Welcoming the New Year

Welcoming the New Year

Father Paul Mark speaks on how to greet the New Year: "I don’t remember ever making a new year’s resolution but for many years I greet the arrival of the new year with hope.  It is a new beginning, new opportunities and experiences beckon and I hope I am ready to welcome these even with they appear disguised in “work clothes”.  A new year is the chance to review the past year, the lessons learned, the mistakes made, and the decisions that have borne fruit.  A new year is, above all, the chance to give thanks for the past even if perchance events seemed to turn my life upside down and inside out.
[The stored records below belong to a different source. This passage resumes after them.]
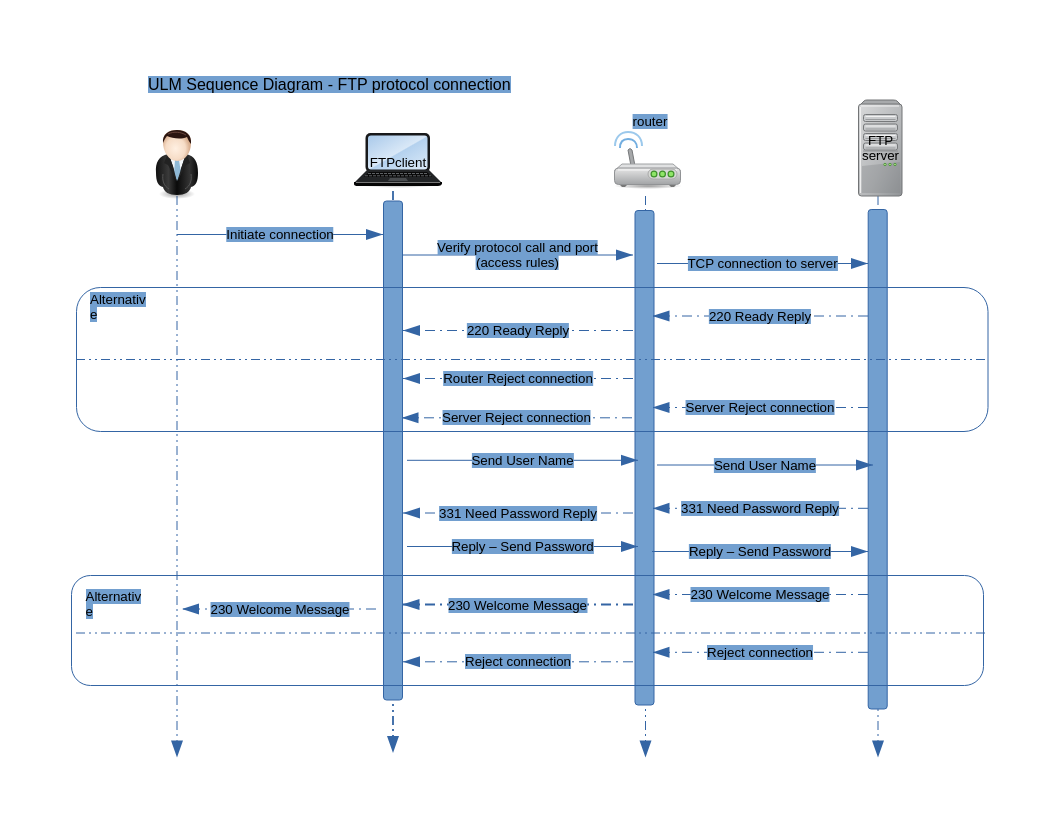
<!DOCTYPE html>
<html lang="en">
<head>
<meta charset="utf-8">
<title>ULM Sequence Diagram - FTP protocol connection</title>
<style>
:root { --fill: #729fcf; --line: #3465a4; --ink: #000; --paper: #fff; }
* { box-sizing: border-box; }
html, body { margin: 0; }
body { width: 1056px; height: 816px; overflow: hidden; background: var(--paper); }
.diagram { position: relative; width: 1056px; height: 816px; overflow: hidden; color: var(--ink); font: 13.33px/15px "Liberation Sans", Arial, sans-serif; }
.drawing { position: absolute; inset: 0; }
.lifeline, .message, .divider, .frame { fill: none; stroke: var(--line); stroke-width: 1; }
.activation { fill: var(--fill); stroke: var(--line); }
.lifeline, .divider { stroke-dasharray: 9 4 2 4 2 4; }
.reply { stroke-dasharray: 10 5 2 5; }
.strong { stroke-width: 1.8; }
.arrow { fill: var(--line); }
h1, p { margin: 0; font-weight: 400; position: absolute; white-space: nowrap; }
h1 { left: 148px; top: 76px; font-size: 16px; line-height: 17px; background: var(--fill); }
p { left: var(--x); top: var(--y); transform: translateX(-50%); text-align: center; }
p span { background: var(--fill); }
.guard { transform: none; text-align: left; }
.plain span { background: none; }
</style>
</head>
<body>
<main class="diagram">
<svg class="drawing" width="1056" height="816" viewBox="0 0 1056 816" aria-hidden="true">
  <defs>
    <marker id="head" markerUnits="userSpaceOnUse" markerWidth="17" markerHeight="12" refX="17" refY="6" orient="auto"><path class="arrow" d="M0 0.5L17 6L0 11.5Z"/></marker>
    <linearGradient id="screen" x2="1" y2="1"><stop stop-color="#a9c9ea"/><stop offset=".5" stop-color="#d9e8f7"/><stop offset=".52" stop-color="#b4d1ee"/><stop offset="1" stop-color="#dcebf9"/></linearGradient>
    <linearGradient id="metal" x2="0" y2="1"><stop stop-color="#e6e6e6"/><stop offset="1" stop-color="#a2a4a6"/></linearGradient>
    <linearGradient id="tower" x2="1" y2="1"><stop stop-color="#d8d9da"/><stop offset=".6" stop-color="#b4b6b8"/><stop offset="1" stop-color="#909396"/></linearGradient>
    <linearGradient id="suit" x2="1" y2="0"><stop stop-color="#111"/><stop offset=".3" stop-color="#3a3a3a"/><stop offset=".5" stop-color="#0a0a0a"/><stop offset=".8" stop-color="#333"/><stop offset="1" stop-color="#080808"/></linearGradient>
    <radialGradient id="skin" cx=".45" cy=".6"><stop stop-color="#fff0e2"/><stop offset=".7" stop-color="#f6dcc6"/><stop offset="1" stop-color="#d9b091"/></radialGradient>
    <radialGradient id="shadow"><stop stop-color="#000" stop-opacity=".4"/><stop offset="1" stop-color="#000" stop-opacity="0"/></radialGradient>
    <g id="bay"><rect width="34" height="7" rx="2" fill="#c9cbcd" stroke="#77797b"/><path d="M2 2H32" stroke="#f1f1f1"/><path d="M2 5H32" stroke="#999b9d"/></g>
    <g id="led"><circle r="3.5" fill="#3f8f2c"/><circle r="2.3" fill="#8ee667"/></g>
  </defs>

  <g id="lifelines">
    <path class="lifeline" d="M177 196V742"/>
    <path class="lifeline strong" d="M393 191V738"/>
    <path class="lifeline" d="M645.5 196V742"/>
    <path class="lifeline" d="M878 196V742"/>
    <path class="arrow" d="M171 740.5H183L177 757.5ZM387 736H399L393 753ZM639.5 740.5H651.5L645.5 757.5ZM872 740.5H884L878 757.5Z"/>
  </g>

  <g id="activations">
    <rect class="activation" x="383.5" y="201" width="19" height="499" rx="3"/>
    <rect class="activation" x="635" y="210.5" width="19" height="494.5" rx="3"/>
    <rect class="activation" x="868.2" y="209.5" width="19" height="499.5" rx="3"/>
  </g>

  <g id="alternatives">
    <rect class="frame" x="76.5" y="287.5" width="911.5" height="144" rx="24"/>
    <path class="divider" d="M76 359.5H988"/>
    <rect class="frame" x="71.5" y="575.5" width="912" height="110" rx="19"/>
    <path class="divider" d="M76 633H985"/>
  </g>

  <g id="messages" marker-end="url(#head)">
    <path class="message" d="M177 234.5H383"/>
    <path class="message" d="M403 255H633"/>
    <path class="message" d="M657 263.5H868"/>
    <path class="message reply" d="M868 316H652.5"/>
    <path class="message reply" d="M633 330.5H403"/>
    <path class="message reply" d="M633 378.5H403"/>
    <path class="message reply" d="M868 407.5H652.5"/>
    <path class="message reply" d="M632 417.8H401.5"/>
    <path class="message" d="M407 460.3H638"/>
    <path class="message" d="M657 465H873"/>
    <path class="message reply" d="M868 508.3H652.5"/>
    <path class="message reply" d="M633 513H403"/>
    <path class="message" d="M407 546.5H638"/>
    <path class="message" d="M652 551.5H868"/>
    <path class="message reply" d="M868 594.5H652.5"/>
    <path class="message reply strong" d="M633 604.5H402.5"/>
    <path class="message reply" d="M376 609H182"/>
    <path class="message reply" d="M868 652.3H652.5"/>
    <path class="message reply" d="M633 661.8H403"/>
  </g>

  <g id="user">
    <ellipse cx="177" cy="194" rx="18" ry="5" fill="url(#shadow)"/>
    <path d="M168 154C159 156 155 162 156 173C156 181 158 186 163 187C164 192 169 195 177 195C185 195 190 192 191 187C196 186 198 181 198 173C198 162 195 156 186 154Z" fill="url(#suit)"/>
    <path d="M169 154L177 180L186 154Z" fill="#f4f7fa"/>
    <path d="M175 160H179L181 173L177 181L174 173Z" fill="#8fb9d6"/>
    <path d="M168 153L164 163L168 165L177 182L173 166ZM186 153L190 163L186 165L177 182L182 166Z" fill="#222"/>
    <path d="M163 174C162 181 164 186 169 189M191 174C192 181 190 186 185 189" fill="none" stroke="#555"/>
    <path d="M163 142C163 133 169 130 177 130C186 130 191 134 191 143C191 153 185 161 177 161C169 161 163 152 163 142Z" fill="url(#skin)"/>
    <path d="M163 143C162 134 169 130 177 130C186 130 192 135 191 144C189 142 188 139 187 137C180 140 172 138 167 136C165 138 164 141 163 143Z" fill="#2b1510"/>
    <path d="M168 134C174 131 181 132 186 135" fill="none" stroke="#68443a"/>
  </g>

  <g id="laptop">
    <ellipse cx="398" cy="184" rx="44" ry="4" fill="url(#shadow)"/>
    <rect x="365.5" y="133" width="64.5" height="39" rx="5" fill="#18191b"/>
    <rect x="368" y="135.5" width="59.5" height="34" rx="3" fill="url(#screen)"/>
    <path d="M367 170H429L442 183H354Z" fill="#222426"/>
    <path d="M369 172H427L432 177H364Z" fill="#090909"/>
    <path d="M368 173.5H428M365 175.8H431" stroke="#5d6063" stroke-dasharray="3 1"/>
    <path d="M390 178H406L408 181H388Z" fill="#484b4e"/>
    <path d="M354 182H442V184Q441 186 438 186H358Q354 186 354 184Z" fill="#050505"/>
    <path d="M356 182.5H440" stroke="#777"/>
  </g>

  <g id="router-device">
    <ellipse cx="648" cy="186" rx="34" ry="3" fill="url(#shadow)"/>
    <g fill="none" stroke-width="2">
      <path d="M615 146C615 137 621 132 628 132C636 132 642 137 642 146" stroke="#9cc9ec"/>
      <path d="M620 148C620 142 623 139 628 139C634 139 637 143 637 148" stroke="#73aee0"/>
    </g>
    <path d="M628 150Q630 147 632 150L635 166H631Z" fill="#a6a8aa" stroke="#76787a"/>
    <path d="M622 164H673L681 171H614Z" fill="#e0e1e2" stroke="#a0a2a4"/>
    <rect x="614.5" y="168" width="66" height="16.5" rx="4" fill="url(#metal)" stroke="#919395"/>
    <path d="M618 170H677" stroke="#f7f7f7"/>
    <rect x="648" y="169" width="29" height="10" rx="5" fill="#d6d8d5" stroke="#aaa"/>
    <use href="#led" x="654" y="174"/><use href="#led" x="662.5" y="174"/><use href="#led" x="671" y="174"/>
    <path d="M620 185H627L625 187H622ZM669 185H676L674 187H671Z" fill="#777"/>
  </g>

  <g id="server">
    <path d="M859 106L864 101Q865 100 867 100H893Q896 100 897 101L902 106Z" fill="#a8aaac" stroke="#727476"/>
    <rect x="858.5" y="104" width="43.5" height="92" rx="3" fill="url(#tower)" stroke="#727476"/>
    <path d="M860.5 107V193" stroke="#eee"/>
    <path d="M861 106H899" stroke="#f2f2f2"/>
    <use href="#bay" x="863.5" y="114.5"/><use href="#bay" x="863.5" y="124"/><use href="#bay" x="863.5" y="133.5"/><use href="#bay" x="863.5" y="143"/>
    <path d="M863 151H898M863 154H898" stroke="#8e9092"/>
    <path d="M862 166L900 162V193H862Z" fill="#808386" opacity=".35"/>
    <g fill="#b9e88f" stroke="#4f9440"><circle cx="885" cy="164.5" r="1.2"/><circle cx="890" cy="164.5" r="1.2"/><circle cx="895" cy="164.5" r="1.2"/></g>
  </g>
</svg>

<h1>ULM Sequence Diagram - FTP protocol connection</h1>

<section aria-label="Participants">
  <p class="plain" style="--x:398px;--y:155px"><span>FTPclient</span></p>
  <p style="--x:650px;--y:114px"><span>router</span></p>
  <p class="plain" style="--x:880.5px;--y:133px"><span>FTP<br>server</span></p>
</section>

<section aria-label="Alternatives">
  <p class="guard" style="--x:90px;--y:292px"><span>Alternativ<br>e</span></p>
  <p class="guard" style="--x:85.5px;--y:589px"><span>Alternativ<br>e</span></p>
</section>

<section aria-label="Messages">
  <p style="--x:280px;--y:227px"><span>Initiate connection</span></p>
  <p style="--x:517.5px;--y:240px"><span>Verify protocol call and port<br>(access rules)</span></p>
  <p style="--x:762.5px;--y:256px"><span>TCP connection to server</span></p>
  <p style="--x:760px;--y:309px"><span>220 Ready Reply</span></p>
  <p style="--x:518px;--y:323px"><span>220 Ready Reply</span></p>
  <p style="--x:518px;--y:371px"><span>Router Reject connection</span></p>
  <p style="--x:760px;--y:400px"><span>Server Reject connection</span></p>
  <p style="--x:516.5px;--y:410px"><span>Server Reject connection</span></p>
  <p style="--x:522.5px;--y:453px"><span>Send User Name</span></p>
  <p style="--x:765px;--y:458px"><span>Send User Name</span></p>
  <p style="--x:760px;--y:501px"><span>331 Need Password Reply</span></p>
  <p style="--x:518px;--y:506px"><span>331 Need Password Reply</span></p>
  <p style="--x:522.5px;--y:539px"><span>Reply – Send Password</span></p>
  <p style="--x:760px;--y:544px"><span>Reply – Send Password</span></p>
  <p style="--x:760px;--y:587px"><span>230 Welcome Message</span></p>
  <p style="--x:517.5px;--y:598px"><span>230 Welcome Message</span></p>
  <p style="--x:280px;--y:602px"><span>230 Welcome Message</span></p>
  <p style="--x:760px;--y:645px"><span>Reject connection</span></p>
  <p style="--x:518px;--y:654px"><span>Reject connection</span></p>
</section>
</main>
</body>
</html>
How important it is to give thanks.  Dag Hammarskjöld, second Secretary-General of the United Nations, 1953-1961, in his book, MARKINGS, stated, “For all that has been THANKS, for all that will be, YES.”  This has been a mantra of mine ever since I was first introduced to his book in 1970.  Another mantra of mine is found in St. Paul’s first letter to the Thessalonians, “Rejoice always, pray constantly, give thanks in all circumstances, for this is the will of God in Christ Jesus for you.” ( 1 Thes 5:16-18)

The ultimate prayer and practice of thanksgiving is the Eucharist, a Greek word that means THANKSGIVING.  It is this presence of Christ, his life, teaching, and grace of redemption for the human race, at work to transform us into the Divine likeness of God, lost through sin, that defines and explains Christmas.  As we sing at Christmas Vespers, “The Word became flesh, he lived among us.”  God is in our midst, what more can we ask for or want?  This is the ultimate reason for giving thanks.  This makes every New Year happy.  Give thanks every day for the great things God does in your life."

Wishing all a holy and happy 2022!

Your brothers of New Clairvaux

#Newyears2021 #Eucharist #NewClairvaux #Trappist #Monks



Cistercian monastic life gives primary place of chanting the Opus Dei or Divine Office in community as well as personal time spent in sacred reading which fulfill the monk's sacred duty of seeking God.


Cistercian monastic life allows rooms for guests because all guests are to be received as Christ.  We never know if we have entertained angels.

Life in Common

Cistercian monastic life is communal:  We share all things in common as did the early Christian community so as to live in greater charity and union with Christ.